I’ve never made any secret of the fact that I enjoy crap television; this includes reality TV. One of the mainstays on the Masson TV lineup is Survivor. For those of you who don’t watch, one of the main show dynamic involves initially splitting the contestants into two tribes. For a period of time, the tribes are pitted against each other; the losing tribe forced to send someone home. Eventually, most seasons, the two tribes will be merged together. Then, each week, the new single tribe has to vote someone out.
After the merge, typically what happens, is the members of the old tribe with the most remaining members band together and vote off members of the old tribe with fewer numbers. But, inevitably, when the small tribe is no longer a threat, a faction of the remaining big tribe poaches members of the small tribe to gain an advantage over another faction from the big tribe. The closer the original tribes are in numbers, however, the more tightly they stick together.

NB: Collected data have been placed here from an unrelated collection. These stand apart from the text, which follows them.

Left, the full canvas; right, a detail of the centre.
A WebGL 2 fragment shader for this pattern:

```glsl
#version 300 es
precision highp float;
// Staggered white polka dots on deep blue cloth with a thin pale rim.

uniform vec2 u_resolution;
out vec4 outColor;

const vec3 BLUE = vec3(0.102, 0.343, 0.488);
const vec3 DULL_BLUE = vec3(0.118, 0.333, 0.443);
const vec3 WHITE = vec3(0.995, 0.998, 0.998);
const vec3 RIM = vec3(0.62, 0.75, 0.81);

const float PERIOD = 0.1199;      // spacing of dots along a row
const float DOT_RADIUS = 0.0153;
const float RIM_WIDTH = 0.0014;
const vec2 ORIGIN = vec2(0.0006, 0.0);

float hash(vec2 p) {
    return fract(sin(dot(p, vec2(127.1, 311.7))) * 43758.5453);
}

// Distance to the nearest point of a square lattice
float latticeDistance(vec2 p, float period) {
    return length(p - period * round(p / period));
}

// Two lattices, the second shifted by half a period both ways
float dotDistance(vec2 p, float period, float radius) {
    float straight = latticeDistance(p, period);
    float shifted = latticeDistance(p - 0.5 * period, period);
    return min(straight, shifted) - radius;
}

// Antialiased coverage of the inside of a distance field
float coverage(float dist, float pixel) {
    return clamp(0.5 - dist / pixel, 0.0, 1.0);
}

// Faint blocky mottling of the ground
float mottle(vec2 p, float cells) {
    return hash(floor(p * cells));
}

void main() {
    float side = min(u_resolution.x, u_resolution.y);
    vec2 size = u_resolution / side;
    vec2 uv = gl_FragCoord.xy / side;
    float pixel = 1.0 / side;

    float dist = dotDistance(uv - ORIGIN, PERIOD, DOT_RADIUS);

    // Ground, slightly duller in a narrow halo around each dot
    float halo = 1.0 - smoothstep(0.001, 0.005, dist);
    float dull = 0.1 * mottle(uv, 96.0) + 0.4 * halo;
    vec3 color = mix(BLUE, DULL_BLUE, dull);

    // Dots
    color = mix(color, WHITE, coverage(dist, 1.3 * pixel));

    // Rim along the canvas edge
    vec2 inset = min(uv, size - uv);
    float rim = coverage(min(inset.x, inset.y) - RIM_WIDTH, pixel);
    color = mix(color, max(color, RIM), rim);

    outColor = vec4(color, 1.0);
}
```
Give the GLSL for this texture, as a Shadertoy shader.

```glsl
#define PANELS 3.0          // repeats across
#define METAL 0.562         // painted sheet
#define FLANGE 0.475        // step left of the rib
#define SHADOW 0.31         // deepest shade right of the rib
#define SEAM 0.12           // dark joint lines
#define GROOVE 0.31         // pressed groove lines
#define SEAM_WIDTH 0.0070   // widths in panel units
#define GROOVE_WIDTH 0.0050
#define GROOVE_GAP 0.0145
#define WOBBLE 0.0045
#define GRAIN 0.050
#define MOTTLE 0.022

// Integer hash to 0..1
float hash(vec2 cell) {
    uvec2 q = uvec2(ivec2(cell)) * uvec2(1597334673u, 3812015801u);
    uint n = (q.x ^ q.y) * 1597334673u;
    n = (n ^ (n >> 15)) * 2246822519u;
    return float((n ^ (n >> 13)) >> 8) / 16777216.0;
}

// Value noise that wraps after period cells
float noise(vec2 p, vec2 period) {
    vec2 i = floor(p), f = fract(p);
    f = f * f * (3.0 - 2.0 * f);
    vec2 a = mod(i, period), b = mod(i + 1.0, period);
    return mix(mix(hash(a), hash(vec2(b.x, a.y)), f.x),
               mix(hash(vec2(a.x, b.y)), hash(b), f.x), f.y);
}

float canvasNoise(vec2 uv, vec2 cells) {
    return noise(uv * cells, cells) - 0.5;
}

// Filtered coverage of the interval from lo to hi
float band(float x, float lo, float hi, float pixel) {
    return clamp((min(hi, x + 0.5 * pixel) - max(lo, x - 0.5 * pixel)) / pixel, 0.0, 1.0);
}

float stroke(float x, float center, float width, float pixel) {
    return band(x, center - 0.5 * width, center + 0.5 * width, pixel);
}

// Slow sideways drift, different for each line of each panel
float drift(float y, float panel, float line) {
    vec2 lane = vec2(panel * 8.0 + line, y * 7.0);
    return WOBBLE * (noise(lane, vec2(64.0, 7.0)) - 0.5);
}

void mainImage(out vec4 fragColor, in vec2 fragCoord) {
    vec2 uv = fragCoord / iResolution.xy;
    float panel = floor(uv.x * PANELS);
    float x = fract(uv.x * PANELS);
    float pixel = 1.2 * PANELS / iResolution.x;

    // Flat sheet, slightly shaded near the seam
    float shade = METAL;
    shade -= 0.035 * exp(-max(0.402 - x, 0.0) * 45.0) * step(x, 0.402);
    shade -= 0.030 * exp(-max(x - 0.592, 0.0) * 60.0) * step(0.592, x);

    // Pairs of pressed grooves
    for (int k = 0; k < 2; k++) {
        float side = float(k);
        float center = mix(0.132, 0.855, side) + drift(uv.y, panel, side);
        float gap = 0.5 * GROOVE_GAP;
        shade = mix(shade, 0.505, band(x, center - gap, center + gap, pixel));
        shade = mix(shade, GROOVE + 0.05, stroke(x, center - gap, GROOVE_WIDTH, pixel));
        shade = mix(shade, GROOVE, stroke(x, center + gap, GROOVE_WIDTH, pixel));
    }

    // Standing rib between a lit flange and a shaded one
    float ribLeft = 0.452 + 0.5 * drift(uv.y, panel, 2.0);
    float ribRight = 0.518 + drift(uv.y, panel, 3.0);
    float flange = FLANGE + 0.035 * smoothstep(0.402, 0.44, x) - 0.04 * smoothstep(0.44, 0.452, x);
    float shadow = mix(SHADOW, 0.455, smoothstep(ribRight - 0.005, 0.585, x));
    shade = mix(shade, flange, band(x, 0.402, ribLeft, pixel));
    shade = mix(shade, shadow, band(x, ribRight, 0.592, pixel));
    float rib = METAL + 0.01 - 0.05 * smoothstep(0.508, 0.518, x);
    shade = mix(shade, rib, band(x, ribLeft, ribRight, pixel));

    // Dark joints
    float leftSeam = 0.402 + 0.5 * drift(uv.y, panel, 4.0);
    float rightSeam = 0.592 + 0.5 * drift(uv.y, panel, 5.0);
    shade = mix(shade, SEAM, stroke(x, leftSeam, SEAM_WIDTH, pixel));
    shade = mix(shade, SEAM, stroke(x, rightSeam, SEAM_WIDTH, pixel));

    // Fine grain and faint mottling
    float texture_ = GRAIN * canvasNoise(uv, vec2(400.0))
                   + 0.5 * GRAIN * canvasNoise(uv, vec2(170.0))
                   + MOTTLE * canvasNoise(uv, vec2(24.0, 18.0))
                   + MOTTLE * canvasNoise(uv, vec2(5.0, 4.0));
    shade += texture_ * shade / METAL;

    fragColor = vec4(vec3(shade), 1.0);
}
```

I was reminded of this dynamic when reading Jim Shella’s note about how the Republicans in the Indiana Senate are treating the Democrats nicely. There are only 13 Democrats in that chamber compared to 37 Republicans. The Democrats are not even close to being a threat in terms of power and influence. That suggests we might expect to see Republican factions battling each other in that chamber. I wonder if any of those factions will seek to make use of the available Democrats.